Did you know?

You can still make emergency calls if you don’t have signal coverage.  Your phone should be able to connect to an emergency operator using a network that does have signal, if one is available.

Man looking at his smartphone in a dimly lit street.

Get help without saying a word

If you’re in a position where you need to call for help but don’t want to be heard you can call the emergency services silently or via ‘text 999’ to get help.

EmergencySMS was designed to help deaf, hard of hearing or speech impaired people contact the emergency services, but it can be used by anyone. It’s a bit slower than making a phone call, so if you’re able to call, try that first.

If you can’t make voice calls, or don’t have enough signal to make a call to the emergency services, a text to 999 might work – text messages require less signal strength than calls so can be more successful.

To use this service, you’ll need to register first. Find out more here.

If you need to make a call to the emergency services from your smartphone but can’t speak – if you’re unable to talk, or you’re in a dangerous situation and don’t want to be heard - you can either cough to reply to the operator’s questions, or press 55 to be connected to the Silent Solution system. If you press 55 you’ll be put through to the police, who won’t be able to track your location, but will talk to you to try and help. Find out how the Silent Solution system works here.

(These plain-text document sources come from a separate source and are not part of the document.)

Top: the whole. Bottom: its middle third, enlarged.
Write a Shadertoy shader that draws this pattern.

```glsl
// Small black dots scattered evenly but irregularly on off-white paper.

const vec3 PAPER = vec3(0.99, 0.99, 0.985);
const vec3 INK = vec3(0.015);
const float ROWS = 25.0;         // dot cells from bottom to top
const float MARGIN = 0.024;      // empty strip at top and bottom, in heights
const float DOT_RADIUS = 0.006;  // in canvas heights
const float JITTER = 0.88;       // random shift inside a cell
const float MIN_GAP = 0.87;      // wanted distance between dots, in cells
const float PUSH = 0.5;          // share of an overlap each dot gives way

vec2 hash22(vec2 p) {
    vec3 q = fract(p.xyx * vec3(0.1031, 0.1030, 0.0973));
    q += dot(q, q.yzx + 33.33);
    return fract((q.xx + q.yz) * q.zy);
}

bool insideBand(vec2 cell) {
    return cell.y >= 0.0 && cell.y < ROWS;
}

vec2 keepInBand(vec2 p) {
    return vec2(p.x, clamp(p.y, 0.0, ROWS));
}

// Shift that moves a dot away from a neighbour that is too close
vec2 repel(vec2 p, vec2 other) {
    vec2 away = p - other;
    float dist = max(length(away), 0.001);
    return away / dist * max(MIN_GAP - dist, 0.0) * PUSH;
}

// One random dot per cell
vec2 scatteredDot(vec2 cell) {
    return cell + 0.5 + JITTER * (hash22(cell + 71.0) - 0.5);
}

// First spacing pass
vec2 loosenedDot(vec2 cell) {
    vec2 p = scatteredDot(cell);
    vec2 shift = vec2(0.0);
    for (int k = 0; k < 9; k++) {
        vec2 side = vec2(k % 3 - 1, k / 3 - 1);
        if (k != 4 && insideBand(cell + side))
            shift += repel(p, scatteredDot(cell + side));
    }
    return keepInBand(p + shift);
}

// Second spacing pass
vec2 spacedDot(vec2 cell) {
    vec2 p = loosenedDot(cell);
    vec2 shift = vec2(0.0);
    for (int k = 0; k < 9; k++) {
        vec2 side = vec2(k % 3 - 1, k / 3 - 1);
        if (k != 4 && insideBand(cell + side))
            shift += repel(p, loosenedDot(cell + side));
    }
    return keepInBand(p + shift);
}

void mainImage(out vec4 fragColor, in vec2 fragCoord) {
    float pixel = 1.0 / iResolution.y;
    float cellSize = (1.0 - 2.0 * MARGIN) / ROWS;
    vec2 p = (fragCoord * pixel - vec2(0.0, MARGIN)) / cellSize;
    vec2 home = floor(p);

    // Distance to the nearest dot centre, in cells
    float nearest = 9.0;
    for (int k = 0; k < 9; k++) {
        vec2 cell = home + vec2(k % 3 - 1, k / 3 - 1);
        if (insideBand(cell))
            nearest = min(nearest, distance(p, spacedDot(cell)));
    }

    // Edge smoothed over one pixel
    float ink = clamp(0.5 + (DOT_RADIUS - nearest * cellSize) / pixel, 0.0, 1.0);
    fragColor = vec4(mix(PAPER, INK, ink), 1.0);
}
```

Send your location

Google Maps and most messaging apps let you share your real-time location via a message, you can set an amount of time to share your location, or choose to click 'stop sharing' when you’ve safely reached your destination. The person or group of people you’re sharing your location with can track your movements on their smartphones or computers and can see when you’ve arrived, or if you’re going off track.

Image of a map showing directions on a smartphone

what3words is an easy way tell someone your exact location. It’s divided the world into 3 metre squares and given each square a unique address made of three words. For example, the entrance to Barclays’ London office can be found at ///state.intent.socket.

Over 85% of emergency services in the UK use what3words to locate 999 callers faster. Police, Fire and Ambulance teams throughout England, Scotland and Wales generally recommend that people download the free what3words app to be prepared. what3words addresses are also increasingly being adopted by emergency services in the US, Canada, Australia and Western Europe.

What3Words Police

Personal safety apps

There are quite a few personal safety apps available to download onto your smartphone to help you feel safe. Some of the available apps include:  bSafewhat3wordsRed Panic Button, and Hollie Guard.

Personal safety apps vary from being a simple alarm, to having a full range of functionality such as audio and video recording, location tracking and contacting your emergency contact. Some are free, and some have subscription fees. To see how a personal safety app could help you, watch this short video from Hollie Guard.

Make sure your phone has enough charge to last the amount of time you’re expected to be out – don’t forget, if you’re going to be sharing your location, or taking pictures when you’re out you’re likely to use a bit more battery power than normal. It’s a good idea to carry a portable charger with you so you can charge your phone on the go if your battery starts to run low.

To find out about even more ways technology can help keep you safe read our ‘Using technology to keep you safe’ module by signing up to Digital Wings, for free, today.